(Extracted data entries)
==*==
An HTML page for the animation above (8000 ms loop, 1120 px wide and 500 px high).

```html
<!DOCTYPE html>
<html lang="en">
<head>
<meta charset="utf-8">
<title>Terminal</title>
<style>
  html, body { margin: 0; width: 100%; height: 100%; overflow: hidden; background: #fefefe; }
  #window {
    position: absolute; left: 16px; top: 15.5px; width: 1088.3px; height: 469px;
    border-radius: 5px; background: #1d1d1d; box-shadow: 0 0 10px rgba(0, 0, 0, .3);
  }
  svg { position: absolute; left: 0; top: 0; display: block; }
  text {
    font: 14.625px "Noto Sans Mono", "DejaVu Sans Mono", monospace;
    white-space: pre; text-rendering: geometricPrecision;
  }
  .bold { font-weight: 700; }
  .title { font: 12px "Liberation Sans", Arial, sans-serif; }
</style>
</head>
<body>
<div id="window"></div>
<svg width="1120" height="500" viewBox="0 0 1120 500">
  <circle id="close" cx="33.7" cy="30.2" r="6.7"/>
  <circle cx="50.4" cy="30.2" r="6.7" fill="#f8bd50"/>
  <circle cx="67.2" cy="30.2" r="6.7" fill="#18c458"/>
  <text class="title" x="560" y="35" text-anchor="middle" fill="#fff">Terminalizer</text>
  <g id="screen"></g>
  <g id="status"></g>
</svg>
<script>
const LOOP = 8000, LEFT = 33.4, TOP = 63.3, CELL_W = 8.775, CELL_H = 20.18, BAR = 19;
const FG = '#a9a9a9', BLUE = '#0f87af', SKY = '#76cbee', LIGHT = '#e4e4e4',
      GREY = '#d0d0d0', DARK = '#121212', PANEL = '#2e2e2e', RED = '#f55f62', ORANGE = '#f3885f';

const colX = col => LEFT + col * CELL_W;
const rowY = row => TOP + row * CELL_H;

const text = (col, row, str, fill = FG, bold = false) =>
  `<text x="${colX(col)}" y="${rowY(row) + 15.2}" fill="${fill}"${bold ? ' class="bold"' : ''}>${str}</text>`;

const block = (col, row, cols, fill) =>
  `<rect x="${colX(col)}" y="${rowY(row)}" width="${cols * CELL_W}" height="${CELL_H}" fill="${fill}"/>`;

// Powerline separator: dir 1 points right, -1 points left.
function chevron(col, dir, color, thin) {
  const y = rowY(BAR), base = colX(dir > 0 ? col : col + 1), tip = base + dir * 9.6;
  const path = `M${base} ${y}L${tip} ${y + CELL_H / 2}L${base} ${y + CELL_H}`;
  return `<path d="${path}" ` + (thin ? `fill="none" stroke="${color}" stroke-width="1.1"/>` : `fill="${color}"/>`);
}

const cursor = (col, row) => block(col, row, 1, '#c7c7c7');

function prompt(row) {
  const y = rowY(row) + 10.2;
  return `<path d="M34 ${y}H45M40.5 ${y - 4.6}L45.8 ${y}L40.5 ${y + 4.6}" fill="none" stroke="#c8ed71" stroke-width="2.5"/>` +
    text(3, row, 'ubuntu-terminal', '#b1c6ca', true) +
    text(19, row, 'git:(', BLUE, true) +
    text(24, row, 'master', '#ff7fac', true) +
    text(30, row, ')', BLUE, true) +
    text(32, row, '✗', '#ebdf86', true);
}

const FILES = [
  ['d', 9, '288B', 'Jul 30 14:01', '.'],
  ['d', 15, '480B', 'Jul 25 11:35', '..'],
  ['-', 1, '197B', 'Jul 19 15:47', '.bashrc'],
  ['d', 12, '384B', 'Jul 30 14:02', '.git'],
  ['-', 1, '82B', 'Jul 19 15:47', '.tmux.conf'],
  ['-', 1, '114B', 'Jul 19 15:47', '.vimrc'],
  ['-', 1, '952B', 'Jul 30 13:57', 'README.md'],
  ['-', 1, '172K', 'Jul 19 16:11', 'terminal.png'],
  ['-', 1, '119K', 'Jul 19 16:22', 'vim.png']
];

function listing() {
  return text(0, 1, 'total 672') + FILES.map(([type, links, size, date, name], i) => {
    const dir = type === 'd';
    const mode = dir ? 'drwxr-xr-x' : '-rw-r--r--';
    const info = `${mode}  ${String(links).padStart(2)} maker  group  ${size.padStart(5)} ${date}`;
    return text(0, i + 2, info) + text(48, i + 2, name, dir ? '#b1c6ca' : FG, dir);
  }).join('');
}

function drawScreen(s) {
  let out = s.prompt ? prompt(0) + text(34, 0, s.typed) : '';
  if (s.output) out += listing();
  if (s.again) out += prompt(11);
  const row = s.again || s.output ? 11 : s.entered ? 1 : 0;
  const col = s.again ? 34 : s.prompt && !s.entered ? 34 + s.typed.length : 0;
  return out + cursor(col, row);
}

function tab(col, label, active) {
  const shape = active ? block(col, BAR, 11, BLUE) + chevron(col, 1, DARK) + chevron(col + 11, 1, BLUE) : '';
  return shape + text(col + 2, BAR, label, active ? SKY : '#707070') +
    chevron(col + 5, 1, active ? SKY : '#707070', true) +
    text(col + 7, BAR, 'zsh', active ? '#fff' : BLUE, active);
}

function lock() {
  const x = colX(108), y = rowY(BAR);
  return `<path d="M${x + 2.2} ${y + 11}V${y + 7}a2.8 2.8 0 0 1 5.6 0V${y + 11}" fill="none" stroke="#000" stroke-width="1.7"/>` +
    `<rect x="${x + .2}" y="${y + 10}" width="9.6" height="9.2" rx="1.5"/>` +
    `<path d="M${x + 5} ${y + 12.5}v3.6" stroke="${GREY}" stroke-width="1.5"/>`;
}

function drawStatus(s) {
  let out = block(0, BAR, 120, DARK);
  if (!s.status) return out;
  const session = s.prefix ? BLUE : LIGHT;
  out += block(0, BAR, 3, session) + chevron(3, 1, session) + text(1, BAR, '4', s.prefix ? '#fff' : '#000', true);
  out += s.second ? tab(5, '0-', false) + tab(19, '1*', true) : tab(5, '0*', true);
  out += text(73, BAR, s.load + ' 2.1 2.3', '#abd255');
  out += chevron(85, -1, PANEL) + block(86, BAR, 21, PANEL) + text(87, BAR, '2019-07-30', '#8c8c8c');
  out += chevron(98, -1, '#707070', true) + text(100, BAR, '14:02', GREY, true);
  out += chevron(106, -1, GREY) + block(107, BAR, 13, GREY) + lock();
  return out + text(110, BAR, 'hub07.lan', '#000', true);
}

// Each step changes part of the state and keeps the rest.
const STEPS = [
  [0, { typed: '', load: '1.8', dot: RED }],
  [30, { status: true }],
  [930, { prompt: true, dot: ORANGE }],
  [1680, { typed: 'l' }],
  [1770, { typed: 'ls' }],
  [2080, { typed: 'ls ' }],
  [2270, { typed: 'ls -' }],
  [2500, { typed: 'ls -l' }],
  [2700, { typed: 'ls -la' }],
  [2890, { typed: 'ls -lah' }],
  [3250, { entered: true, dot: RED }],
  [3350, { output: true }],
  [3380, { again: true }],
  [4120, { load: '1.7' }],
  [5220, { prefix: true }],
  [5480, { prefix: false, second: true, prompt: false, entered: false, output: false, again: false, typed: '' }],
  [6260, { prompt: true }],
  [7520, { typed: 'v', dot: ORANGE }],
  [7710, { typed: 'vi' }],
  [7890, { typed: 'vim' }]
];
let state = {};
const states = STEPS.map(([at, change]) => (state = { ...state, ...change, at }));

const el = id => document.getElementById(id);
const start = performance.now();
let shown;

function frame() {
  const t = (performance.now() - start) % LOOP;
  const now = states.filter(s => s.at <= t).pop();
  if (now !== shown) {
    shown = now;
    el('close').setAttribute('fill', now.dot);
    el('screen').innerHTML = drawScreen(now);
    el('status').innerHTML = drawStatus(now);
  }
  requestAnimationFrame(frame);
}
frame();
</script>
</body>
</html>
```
==*==
* _How to complete this task_
Return the records exactly, character for character.

* _Finished exercise_
An HTML page for the animation above (8000 ms loop, 1120 px wide and 500 px high).

```html
<!DOCTYPE html>
<html lang="en">
<head>
<meta charset="utf-8">
<title>Terminal</title>
<style>
  html, body { margin: 0; width: 100%; height: 100%; overflow: hidden; background: #fefefe; }
  #window {
    position: absolute; left: 16px; top: 15.5px; width: 1088.3px; height: 469px;
    border-radius: 5px; background: #1d1d1d; box-shadow: 0 0 10px rgba(0, 0, 0, .3);
  }
  svg { position: absolute; left: 0; top: 0; display: block; }
  text {
    font: 14.625px "Noto Sans Mono", "DejaVu Sans Mono", monospace;
    white-space: pre; text-rendering: geometricPrecision;
  }
  .bold { font-weight: 700; }
  .title { font: 12px "Liberation Sans", Arial, sans-serif; }
</style>
</head>
<body>
<div id="window"></div>
<svg width="1120" height="500" viewBox="0 0 1120 500">
  <circle id="close" cx="33.7" cy="30.2" r="6.7"/>
  <circle cx="50.4" cy="30.2" r="6.7" fill="#f8bd50"/>
  <circle cx="67.2" cy="30.2" r="6.7" fill="#18c458"/>
  <text class="title" x="560" y="35" text-anchor="middle" fill="#fff">Terminalizer</text>
  <g id="screen"></g>
  <g id="status"></g>
</svg>
<script>
const LOOP = 8000, LEFT = 33.4, TOP = 63.3, CELL_W = 8.775, CELL_H = 20.18, BAR = 19;
const FG = '#a9a9a9', BLUE = '#0f87af', SKY = '#76cbee', LIGHT = '#e4e4e4',
      GREY = '#d0d0d0', DARK = '#121212', PANEL = '#2e2e2e', RED = '#f55f62', ORANGE = '#f3885f';

const colX = col => LEFT + col * CELL_W;
const rowY = row => TOP + row * CELL_H;

const text = (col, row, str, fill = FG, bold = false) =>
  `<text x="${colX(col)}" y="${rowY(row) + 15.2}" fill="${fill}"${bold ? ' class="bold"' : ''}>${str}</text>`;

const block = (col, row, cols, fill) =>
  `<rect x="${colX(col)}" y="${rowY(row)}" width="${cols * CELL_W}" height="${CELL_H}" fill="${fill}"/>`;

// Powerline separator: dir 1 points right, -1 points left.
function chevron(col, dir, color, thin) {
  const y = rowY(BAR), base = colX(dir > 0 ? col : col + 1), tip = base + dir * 9.6;
  const path = `M${base} ${y}L${tip} ${y + CELL_H / 2}L${base} ${y + CELL_H}`;
  return `<path d="${path}" ` + (thin ? `fill="none" stroke="${color}" stroke-width="1.1"/>` : `fill="${color}"/>`);
}

const cursor = (col, row) => block(col, row, 1, '#c7c7c7');

function prompt(row) {
  const y = rowY(row) + 10.2;
  return `<path d="M34 ${y}H45M40.5 ${y - 4.6}L45.8 ${y}L40.5 ${y + 4.6}" fill="none" stroke="#c8ed71" stroke-width="2.5"/>` +
    text(3, row, 'ubuntu-terminal', '#b1c6ca', true) +
    text(19, row, 'git:(', BLUE, true) +
    text(24, row, 'master', '#ff7fac', true) +
    text(30, row, ')', BLUE, true) +
    text(32, row, '✗', '#ebdf86', true);
}

const FILES = [
  ['d', 9, '288B', 'Jul 30 14:01', '.'],
  ['d', 15, '480B', 'Jul 25 11:35', '..'],
  ['-', 1, '197B', 'Jul 19 15:47', '.bashrc'],
  ['d', 12, '384B', 'Jul 30 14:02', '.git'],
  ['-', 1, '82B', 'Jul 19 15:47', '.tmux.conf'],
  ['-', 1, '114B', 'Jul 19 15:47', '.vimrc'],
  ['-', 1, '952B', 'Jul 30 13:57', 'README.md'],
  ['-', 1, '172K', 'Jul 19 16:11', 'terminal.png'],
  ['-', 1, '119K', 'Jul 19 16:22', 'vim.png']
];

function listing() {
  return text(0, 1, 'total 672') + FILES.map(([type, links, size, date, name], i) => {
    const dir = type === 'd';
    const mode = dir ? 'drwxr-xr-x' : '-rw-r--r--';
    const info = `${mode}  ${String(links).padStart(2)} maker  group  ${size.padStart(5)} ${date}`;
    return text(0, i + 2, info) + text(48, i + 2, name, dir ? '#b1c6ca' : FG, dir);
  }).join('');
}

function drawScreen(s) {
  let out = s.prompt ? prompt(0) + text(34, 0, s.typed) : '';
  if (s.output) out += listing();
  if (s.again) out += prompt(11);
  const row = s.again || s.output ? 11 : s.entered ? 1 : 0;
  const col = s.again ? 34 : s.prompt && !s.entered ? 34 + s.typed.length : 0;
  return out + cursor(col, row);
}

function tab(col, label, active) {
  const shape = active ? block(col, BAR, 11, BLUE) + chevron(col, 1, DARK) + chevron(col + 11, 1, BLUE) : '';
  return shape + text(col + 2, BAR, label, active ? SKY : '#707070') +
    chevron(col + 5, 1, active ? SKY : '#707070', true) +
    text(col + 7, BAR, 'zsh', active ? '#fff' : BLUE, active);
}

function lock() {
  const x = colX(108), y = rowY(BAR);
  return `<path d="M${x + 2.2} ${y + 11}V${y + 7}a2.8 2.8 0 0 1 5.6 0V${y + 11}" fill="none" stroke="#000" stroke-width="1.7"/>` +
    `<rect x="${x + .2}" y="${y + 10}" width="9.6" height="9.2" rx="1.5"/>` +
    `<path d="M${x + 5} ${y + 12.5}v3.6" stroke="${GREY}" stroke-width="1.5"/>`;
}

function drawStatus(s) {
  let out = block(0, BAR, 120, DARK);
  if (!s.status) return out;
  const session = s.prefix ? BLUE : LIGHT;
  out += block(0, BAR, 3, session) + chevron(3, 1, session) + text(1, BAR, '4', s.prefix ? '#fff' : '#000', true);
  out += s.second ? tab(5, '0-', false) + tab(19, '1*', true) : tab(5, '0*', true);
  out += text(73, BAR, s.load + ' 2.1 2.3', '#abd255');
  out += chevron(85, -1, PANEL) + block(86, BAR, 21, PANEL) + text(87, BAR, '2019-07-30', '#8c8c8c');
  out += chevron(98, -1, '#707070', true) + text(100, BAR, '14:02', GREY, true);
  out += chevron(106, -1, GREY) + block(107, BAR, 13, GREY) + lock();
  return out + text(110, BAR, 'hub07.lan', '#000', true);
}

// Each step changes part of the state and keeps the rest.
const STEPS = [
  [0, { typed: '', load: '1.8', dot: RED }],
  [30, { status: true }],
  [930, { prompt: true, dot: ORANGE }],
  [1680, { typed: 'l' }],
  [1770, { typed: 'ls' }],
  [2080, { typed: 'ls ' }],
  [2270, { typed: 'ls -' }],
  [2500, { typed: 'ls -l' }],
  [2700, { typed: 'ls -la' }],
  [2890, { typed: 'ls -lah' }],
  [3250, { entered: true, dot: RED }],
  [3350, { output: true }],
  [3380, { again: true }],
  [4120, { load: '1.7' }],
  [5220, { prefix: true }],
  [5480, { prefix: false, second: true, prompt: false, entered: false, output: false, again: false, typed: '' }],
  [6260, { prompt: true }],
  [7520, { typed: 'v', dot: ORANGE }],
  [7710, { typed: 'vi' }],
  [7890, { typed: 'vim' }]
];
let state = {};
const states = STEPS.map(([at, change]) => (state = { ...state, ...change, at }));

const el = id => document.getElementById(id);
const start = performance.now();
let shown;

function frame() {
  const t = (performance.now() - start) % LOOP;
  const now = states.filter(s => s.at <= t).pop();
  if (now !== shown) {
    shown = now;
    el('close').setAttribute('fill', now.dot);
    el('screen').innerHTML = drawScreen(now);
    el('status').innerHTML = drawStatus(now);
  }
  requestAnimationFrame(frame);
}
frame();
</script>
</body>
</html>
```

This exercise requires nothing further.